• [Activity] Search the entries for the word "lettuce" and return every line where it is found.

---------- Material for this exercise

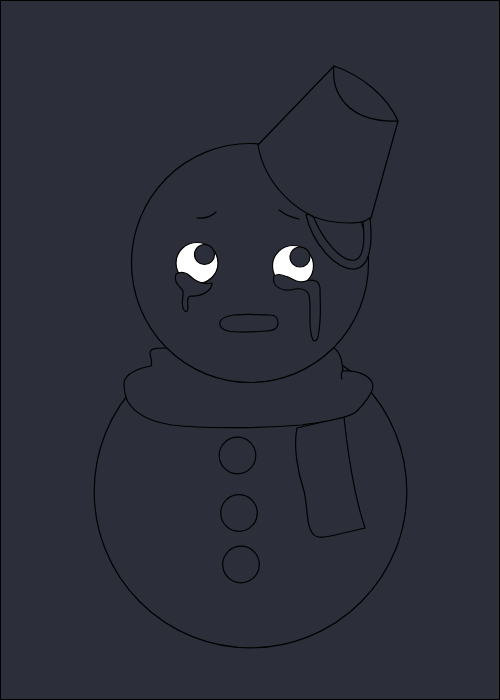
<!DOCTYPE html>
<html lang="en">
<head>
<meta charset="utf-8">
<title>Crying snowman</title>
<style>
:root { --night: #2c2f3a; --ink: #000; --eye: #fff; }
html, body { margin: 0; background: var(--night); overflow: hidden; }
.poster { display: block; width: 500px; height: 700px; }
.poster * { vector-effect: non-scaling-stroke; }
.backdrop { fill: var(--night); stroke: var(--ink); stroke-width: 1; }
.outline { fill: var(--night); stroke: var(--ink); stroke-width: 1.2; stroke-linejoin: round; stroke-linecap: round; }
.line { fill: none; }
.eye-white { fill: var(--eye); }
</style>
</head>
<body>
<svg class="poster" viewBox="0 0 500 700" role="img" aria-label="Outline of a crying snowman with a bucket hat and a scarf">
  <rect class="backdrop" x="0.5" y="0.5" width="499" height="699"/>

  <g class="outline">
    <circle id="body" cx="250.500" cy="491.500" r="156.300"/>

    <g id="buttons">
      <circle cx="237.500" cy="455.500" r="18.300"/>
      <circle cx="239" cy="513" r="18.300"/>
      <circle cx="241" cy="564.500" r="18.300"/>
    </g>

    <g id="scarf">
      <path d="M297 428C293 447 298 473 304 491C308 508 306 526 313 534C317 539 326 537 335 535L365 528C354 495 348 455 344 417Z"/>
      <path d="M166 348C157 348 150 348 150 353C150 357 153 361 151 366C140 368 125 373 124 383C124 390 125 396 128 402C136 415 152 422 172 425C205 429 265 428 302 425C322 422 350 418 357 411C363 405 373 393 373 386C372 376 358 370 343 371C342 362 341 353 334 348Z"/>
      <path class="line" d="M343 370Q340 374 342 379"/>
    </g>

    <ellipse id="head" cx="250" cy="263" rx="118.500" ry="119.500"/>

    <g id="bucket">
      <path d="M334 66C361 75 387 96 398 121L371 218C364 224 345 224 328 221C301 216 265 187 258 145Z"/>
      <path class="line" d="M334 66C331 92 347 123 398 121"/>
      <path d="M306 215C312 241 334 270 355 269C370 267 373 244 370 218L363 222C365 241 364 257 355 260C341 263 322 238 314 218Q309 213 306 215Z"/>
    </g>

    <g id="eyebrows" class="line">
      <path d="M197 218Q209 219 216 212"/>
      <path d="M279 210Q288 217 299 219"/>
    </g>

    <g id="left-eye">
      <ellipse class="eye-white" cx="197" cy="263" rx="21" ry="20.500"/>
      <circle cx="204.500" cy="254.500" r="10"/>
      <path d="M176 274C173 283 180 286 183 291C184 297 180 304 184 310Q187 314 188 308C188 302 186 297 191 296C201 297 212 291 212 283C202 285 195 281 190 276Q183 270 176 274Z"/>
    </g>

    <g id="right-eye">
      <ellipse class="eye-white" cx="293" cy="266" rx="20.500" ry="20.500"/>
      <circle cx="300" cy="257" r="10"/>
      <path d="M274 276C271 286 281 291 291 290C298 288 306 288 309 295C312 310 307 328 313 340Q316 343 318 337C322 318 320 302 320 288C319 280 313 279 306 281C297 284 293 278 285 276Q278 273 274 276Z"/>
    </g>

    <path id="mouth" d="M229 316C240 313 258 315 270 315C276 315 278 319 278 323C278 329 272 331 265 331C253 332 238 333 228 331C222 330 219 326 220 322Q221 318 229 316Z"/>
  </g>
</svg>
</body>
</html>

--------------------
---------- Material for this exercise

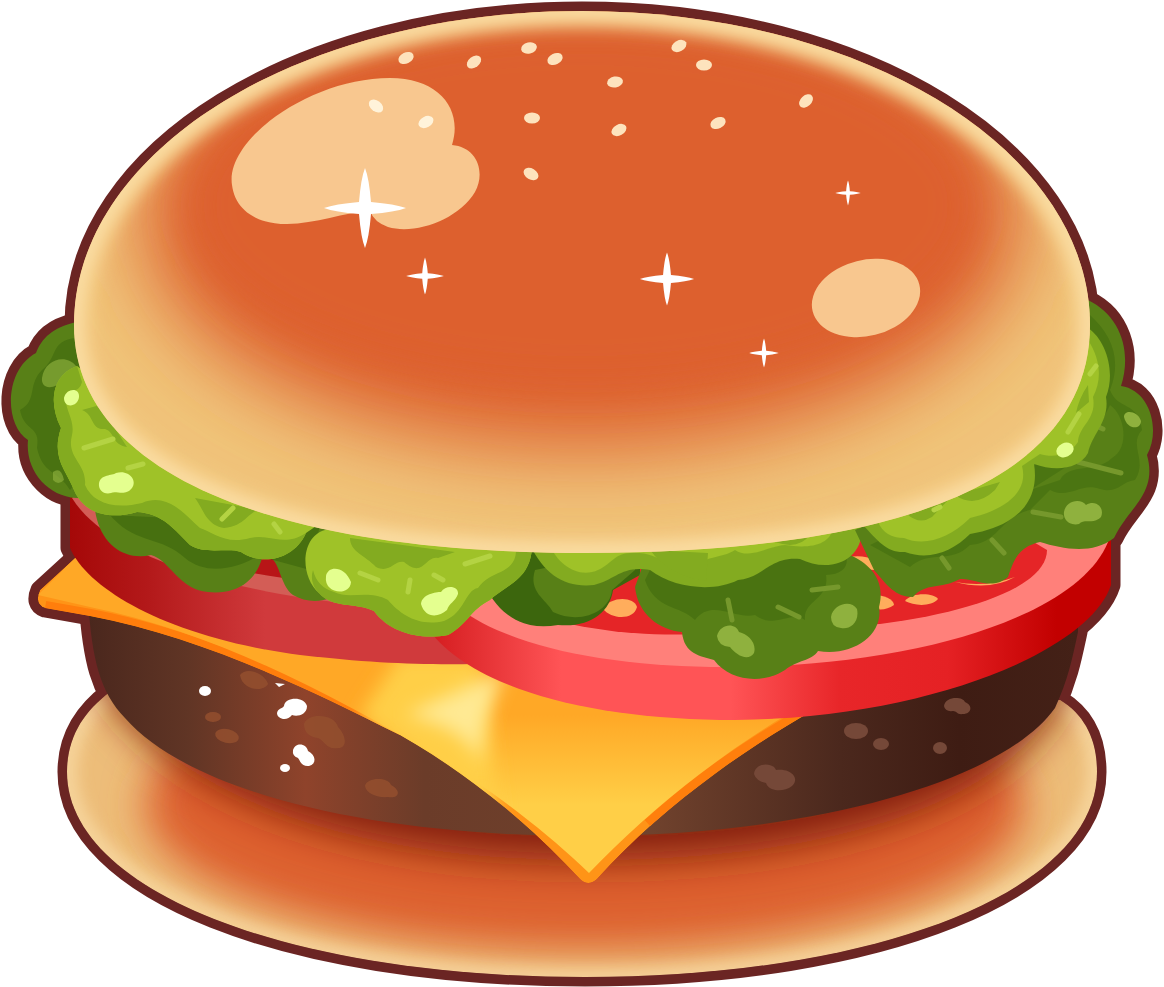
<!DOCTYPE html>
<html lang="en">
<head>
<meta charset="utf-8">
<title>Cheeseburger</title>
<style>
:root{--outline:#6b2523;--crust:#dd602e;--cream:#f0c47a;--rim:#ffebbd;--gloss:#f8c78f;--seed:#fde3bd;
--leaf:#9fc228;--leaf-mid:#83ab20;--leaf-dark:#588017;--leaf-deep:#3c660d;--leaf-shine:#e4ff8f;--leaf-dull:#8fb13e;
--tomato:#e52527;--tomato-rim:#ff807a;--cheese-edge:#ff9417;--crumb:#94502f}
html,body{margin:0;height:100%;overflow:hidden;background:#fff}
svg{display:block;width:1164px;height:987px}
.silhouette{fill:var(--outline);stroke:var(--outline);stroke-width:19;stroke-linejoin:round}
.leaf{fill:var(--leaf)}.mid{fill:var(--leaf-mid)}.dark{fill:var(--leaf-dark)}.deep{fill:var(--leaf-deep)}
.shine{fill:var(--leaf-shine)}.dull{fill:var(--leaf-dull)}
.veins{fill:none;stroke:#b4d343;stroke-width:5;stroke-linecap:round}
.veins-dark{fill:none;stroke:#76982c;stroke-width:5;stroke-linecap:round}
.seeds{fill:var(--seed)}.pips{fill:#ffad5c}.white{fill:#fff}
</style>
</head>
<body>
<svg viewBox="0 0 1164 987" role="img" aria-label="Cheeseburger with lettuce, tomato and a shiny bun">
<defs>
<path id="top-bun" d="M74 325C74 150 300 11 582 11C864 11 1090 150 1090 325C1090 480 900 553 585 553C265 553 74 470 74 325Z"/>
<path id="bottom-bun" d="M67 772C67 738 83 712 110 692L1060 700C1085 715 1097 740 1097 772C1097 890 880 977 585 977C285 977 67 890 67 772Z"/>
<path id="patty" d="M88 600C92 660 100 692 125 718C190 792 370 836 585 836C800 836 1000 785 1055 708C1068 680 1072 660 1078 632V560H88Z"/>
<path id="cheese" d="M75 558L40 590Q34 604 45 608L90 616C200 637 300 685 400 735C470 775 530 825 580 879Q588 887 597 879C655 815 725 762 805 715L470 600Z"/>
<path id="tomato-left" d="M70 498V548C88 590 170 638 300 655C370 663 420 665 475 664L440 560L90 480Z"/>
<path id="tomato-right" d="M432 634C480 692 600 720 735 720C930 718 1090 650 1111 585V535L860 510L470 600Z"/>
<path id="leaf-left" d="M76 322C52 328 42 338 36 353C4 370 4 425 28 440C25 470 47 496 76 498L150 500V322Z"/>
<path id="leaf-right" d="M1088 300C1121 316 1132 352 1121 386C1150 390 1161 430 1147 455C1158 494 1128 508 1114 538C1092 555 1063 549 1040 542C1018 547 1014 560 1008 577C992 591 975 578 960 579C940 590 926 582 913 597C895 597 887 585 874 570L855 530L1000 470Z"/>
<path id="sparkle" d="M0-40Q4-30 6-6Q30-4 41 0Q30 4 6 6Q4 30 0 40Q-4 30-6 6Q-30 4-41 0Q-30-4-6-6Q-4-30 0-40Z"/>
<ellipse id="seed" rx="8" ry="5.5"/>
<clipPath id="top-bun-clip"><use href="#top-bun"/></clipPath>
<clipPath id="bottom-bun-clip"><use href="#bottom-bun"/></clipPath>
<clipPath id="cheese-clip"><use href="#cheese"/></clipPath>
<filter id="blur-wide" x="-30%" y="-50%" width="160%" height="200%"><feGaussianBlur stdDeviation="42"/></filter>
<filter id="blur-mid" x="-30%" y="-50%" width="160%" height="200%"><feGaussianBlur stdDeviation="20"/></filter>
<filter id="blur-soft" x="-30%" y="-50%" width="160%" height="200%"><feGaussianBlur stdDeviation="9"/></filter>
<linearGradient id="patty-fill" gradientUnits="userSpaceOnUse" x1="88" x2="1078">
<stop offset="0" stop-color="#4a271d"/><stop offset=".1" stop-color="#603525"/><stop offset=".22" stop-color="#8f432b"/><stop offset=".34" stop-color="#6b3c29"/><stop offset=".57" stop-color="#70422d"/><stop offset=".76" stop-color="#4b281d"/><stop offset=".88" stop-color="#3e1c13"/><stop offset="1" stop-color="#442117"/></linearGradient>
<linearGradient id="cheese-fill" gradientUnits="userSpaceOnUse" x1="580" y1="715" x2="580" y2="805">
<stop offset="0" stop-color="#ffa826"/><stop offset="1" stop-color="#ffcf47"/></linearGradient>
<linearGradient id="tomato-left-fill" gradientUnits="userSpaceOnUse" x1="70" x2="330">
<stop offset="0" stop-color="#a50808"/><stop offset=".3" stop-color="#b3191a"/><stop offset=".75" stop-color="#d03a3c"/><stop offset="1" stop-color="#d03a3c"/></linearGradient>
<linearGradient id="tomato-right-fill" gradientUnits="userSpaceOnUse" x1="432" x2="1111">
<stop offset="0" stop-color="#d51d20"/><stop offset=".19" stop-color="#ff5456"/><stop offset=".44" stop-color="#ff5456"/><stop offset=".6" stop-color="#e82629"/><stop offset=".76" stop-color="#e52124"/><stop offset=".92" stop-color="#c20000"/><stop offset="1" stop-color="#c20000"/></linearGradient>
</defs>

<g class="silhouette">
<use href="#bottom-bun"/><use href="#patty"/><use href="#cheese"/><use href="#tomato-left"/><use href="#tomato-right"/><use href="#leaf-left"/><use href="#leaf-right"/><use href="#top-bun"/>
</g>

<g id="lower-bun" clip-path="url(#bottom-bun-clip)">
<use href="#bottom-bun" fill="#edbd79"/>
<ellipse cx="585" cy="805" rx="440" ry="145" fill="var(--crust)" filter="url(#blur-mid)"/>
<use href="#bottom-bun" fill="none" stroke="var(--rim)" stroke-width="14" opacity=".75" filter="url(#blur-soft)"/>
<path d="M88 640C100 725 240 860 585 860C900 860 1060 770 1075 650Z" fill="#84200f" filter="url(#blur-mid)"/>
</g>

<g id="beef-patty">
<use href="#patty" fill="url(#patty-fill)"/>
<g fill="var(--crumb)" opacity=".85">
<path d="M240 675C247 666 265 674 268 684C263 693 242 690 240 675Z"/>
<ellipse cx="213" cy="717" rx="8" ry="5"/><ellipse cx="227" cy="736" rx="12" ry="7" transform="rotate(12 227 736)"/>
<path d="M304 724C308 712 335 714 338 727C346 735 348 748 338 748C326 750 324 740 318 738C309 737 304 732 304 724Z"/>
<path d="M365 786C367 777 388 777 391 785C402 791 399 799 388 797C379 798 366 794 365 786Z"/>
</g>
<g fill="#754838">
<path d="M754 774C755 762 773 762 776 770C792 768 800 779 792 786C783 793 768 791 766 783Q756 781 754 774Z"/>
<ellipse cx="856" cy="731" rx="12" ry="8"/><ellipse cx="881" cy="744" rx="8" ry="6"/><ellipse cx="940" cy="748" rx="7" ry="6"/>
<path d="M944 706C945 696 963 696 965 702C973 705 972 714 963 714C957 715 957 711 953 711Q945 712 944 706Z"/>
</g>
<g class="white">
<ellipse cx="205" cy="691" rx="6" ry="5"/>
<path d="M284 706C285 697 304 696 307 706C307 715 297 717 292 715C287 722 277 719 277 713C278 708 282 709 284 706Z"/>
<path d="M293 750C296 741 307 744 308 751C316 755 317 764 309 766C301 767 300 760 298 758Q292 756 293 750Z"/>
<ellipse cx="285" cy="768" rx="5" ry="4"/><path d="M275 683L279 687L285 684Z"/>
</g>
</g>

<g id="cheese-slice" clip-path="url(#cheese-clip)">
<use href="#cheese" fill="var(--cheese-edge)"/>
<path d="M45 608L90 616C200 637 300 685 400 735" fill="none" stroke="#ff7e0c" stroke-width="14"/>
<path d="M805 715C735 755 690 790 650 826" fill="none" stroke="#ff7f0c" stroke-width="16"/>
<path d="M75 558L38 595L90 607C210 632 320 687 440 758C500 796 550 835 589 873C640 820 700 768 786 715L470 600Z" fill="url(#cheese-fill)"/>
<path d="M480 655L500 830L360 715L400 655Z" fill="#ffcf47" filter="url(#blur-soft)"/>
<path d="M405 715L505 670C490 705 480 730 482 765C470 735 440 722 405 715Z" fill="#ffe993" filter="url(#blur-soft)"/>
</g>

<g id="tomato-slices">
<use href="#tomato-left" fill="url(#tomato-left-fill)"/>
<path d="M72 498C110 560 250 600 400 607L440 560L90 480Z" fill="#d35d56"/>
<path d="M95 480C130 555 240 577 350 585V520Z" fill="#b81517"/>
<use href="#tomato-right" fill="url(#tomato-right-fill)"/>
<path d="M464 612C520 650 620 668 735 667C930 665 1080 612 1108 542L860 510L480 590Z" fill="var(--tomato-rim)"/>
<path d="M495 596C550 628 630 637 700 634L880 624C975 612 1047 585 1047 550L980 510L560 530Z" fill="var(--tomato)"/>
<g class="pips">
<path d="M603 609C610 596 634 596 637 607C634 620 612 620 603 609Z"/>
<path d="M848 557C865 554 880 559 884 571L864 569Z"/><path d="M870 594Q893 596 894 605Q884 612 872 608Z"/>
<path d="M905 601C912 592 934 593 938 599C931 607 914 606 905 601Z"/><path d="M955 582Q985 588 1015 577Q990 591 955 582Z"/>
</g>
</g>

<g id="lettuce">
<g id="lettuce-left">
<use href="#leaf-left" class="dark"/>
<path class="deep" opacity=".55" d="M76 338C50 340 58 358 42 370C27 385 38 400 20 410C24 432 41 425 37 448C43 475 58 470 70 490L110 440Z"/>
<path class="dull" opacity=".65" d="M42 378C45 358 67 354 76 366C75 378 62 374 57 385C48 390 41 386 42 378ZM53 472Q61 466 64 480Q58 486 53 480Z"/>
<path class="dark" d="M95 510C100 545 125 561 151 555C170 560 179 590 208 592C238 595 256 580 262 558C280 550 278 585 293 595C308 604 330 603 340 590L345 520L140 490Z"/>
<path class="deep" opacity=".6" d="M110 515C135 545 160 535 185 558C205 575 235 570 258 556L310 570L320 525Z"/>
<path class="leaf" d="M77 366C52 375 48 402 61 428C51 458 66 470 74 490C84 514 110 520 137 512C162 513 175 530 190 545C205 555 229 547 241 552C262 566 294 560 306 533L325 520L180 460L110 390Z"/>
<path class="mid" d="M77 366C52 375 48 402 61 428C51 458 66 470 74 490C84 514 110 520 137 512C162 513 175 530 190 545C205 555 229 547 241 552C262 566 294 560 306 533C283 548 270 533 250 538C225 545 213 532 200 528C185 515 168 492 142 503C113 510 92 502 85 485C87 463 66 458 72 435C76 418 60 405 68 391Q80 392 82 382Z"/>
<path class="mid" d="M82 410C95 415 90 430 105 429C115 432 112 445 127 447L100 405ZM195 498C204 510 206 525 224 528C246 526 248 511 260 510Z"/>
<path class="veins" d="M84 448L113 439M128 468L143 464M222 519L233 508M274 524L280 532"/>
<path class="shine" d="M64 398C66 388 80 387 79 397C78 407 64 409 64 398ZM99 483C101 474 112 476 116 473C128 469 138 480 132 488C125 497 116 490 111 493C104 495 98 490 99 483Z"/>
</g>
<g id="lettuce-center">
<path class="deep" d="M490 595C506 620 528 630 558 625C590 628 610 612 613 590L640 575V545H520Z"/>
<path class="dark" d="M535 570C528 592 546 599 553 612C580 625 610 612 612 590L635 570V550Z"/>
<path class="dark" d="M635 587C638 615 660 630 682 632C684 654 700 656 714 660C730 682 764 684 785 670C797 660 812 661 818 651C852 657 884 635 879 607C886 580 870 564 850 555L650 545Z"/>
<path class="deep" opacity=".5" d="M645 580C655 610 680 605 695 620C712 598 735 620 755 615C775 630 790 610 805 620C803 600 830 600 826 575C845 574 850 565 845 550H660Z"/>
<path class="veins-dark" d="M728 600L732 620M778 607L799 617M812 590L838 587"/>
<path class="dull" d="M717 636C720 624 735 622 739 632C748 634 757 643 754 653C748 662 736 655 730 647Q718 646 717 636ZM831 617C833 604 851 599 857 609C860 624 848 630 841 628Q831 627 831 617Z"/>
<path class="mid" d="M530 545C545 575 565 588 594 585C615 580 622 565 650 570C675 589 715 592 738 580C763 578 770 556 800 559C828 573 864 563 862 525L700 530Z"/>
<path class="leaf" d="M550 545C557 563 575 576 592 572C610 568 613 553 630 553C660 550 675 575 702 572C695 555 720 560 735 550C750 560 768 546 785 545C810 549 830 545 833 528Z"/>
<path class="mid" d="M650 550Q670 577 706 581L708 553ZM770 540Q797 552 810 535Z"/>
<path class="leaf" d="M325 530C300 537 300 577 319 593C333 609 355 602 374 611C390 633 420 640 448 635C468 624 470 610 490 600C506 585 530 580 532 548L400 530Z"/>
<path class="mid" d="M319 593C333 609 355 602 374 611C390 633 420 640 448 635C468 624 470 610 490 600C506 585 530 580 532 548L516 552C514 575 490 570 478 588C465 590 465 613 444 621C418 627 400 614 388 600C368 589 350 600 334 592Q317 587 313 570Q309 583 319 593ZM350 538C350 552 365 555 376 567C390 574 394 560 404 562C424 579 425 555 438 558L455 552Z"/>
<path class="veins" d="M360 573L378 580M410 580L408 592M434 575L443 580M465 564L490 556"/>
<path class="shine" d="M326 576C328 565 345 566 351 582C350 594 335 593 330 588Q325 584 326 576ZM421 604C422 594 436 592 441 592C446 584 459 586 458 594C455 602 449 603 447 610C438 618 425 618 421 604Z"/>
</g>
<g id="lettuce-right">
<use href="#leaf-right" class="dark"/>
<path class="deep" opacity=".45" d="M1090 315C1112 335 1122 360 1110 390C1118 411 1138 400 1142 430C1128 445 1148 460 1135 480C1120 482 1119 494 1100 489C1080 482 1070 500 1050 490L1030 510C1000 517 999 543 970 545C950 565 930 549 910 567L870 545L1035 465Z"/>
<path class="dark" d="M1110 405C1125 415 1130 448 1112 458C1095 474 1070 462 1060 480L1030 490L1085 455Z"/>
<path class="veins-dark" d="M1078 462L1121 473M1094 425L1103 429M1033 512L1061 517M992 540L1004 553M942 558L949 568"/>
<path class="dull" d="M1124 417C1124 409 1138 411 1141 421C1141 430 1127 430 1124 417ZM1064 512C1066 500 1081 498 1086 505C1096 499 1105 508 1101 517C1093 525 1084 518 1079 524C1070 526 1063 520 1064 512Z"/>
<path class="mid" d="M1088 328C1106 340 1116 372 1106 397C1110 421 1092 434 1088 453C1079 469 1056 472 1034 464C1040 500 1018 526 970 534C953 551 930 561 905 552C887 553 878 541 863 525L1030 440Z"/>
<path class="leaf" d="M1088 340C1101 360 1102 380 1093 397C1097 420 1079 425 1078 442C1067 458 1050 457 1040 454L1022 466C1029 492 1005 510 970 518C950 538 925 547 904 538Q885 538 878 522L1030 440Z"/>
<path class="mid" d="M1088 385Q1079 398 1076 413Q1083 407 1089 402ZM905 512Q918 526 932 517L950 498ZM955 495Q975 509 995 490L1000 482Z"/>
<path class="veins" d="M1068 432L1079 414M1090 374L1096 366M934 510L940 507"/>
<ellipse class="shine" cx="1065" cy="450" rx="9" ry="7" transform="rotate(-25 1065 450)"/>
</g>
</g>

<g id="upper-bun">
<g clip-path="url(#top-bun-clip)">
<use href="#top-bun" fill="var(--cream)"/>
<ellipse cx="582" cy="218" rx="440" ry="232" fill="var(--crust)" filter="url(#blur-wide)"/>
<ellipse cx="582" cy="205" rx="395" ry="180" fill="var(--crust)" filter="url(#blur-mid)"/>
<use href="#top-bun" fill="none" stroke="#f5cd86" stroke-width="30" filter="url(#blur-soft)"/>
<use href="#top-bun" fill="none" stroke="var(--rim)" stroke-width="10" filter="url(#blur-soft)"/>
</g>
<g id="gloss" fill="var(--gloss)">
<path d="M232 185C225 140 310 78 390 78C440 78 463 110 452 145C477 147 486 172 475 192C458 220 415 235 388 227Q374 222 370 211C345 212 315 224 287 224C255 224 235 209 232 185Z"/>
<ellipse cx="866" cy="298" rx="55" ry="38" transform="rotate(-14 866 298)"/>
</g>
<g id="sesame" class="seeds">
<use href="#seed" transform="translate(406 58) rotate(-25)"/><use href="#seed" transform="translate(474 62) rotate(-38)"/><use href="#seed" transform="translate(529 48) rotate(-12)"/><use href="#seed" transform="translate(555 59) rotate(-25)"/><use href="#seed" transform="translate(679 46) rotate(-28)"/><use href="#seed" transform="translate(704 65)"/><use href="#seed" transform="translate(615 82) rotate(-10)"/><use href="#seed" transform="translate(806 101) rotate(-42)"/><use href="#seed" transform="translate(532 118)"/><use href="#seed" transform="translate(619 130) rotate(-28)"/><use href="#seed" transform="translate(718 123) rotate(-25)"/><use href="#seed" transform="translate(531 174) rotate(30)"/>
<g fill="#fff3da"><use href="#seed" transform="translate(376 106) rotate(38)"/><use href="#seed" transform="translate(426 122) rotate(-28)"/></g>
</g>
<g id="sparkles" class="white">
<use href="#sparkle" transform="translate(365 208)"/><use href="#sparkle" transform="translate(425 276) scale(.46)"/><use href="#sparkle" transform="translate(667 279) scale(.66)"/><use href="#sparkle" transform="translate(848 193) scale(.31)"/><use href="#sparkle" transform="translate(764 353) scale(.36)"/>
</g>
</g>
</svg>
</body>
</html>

--------------------

• [Solution for this exercise]
<svg viewBox="0 0 1164 987" role="img" aria-label="Cheeseburger with lettuce, tomato and a shiny bun">
<g id="lettuce">
<g id="lettuce-left">
<g id="lettuce-center">
<g id="lettuce-right">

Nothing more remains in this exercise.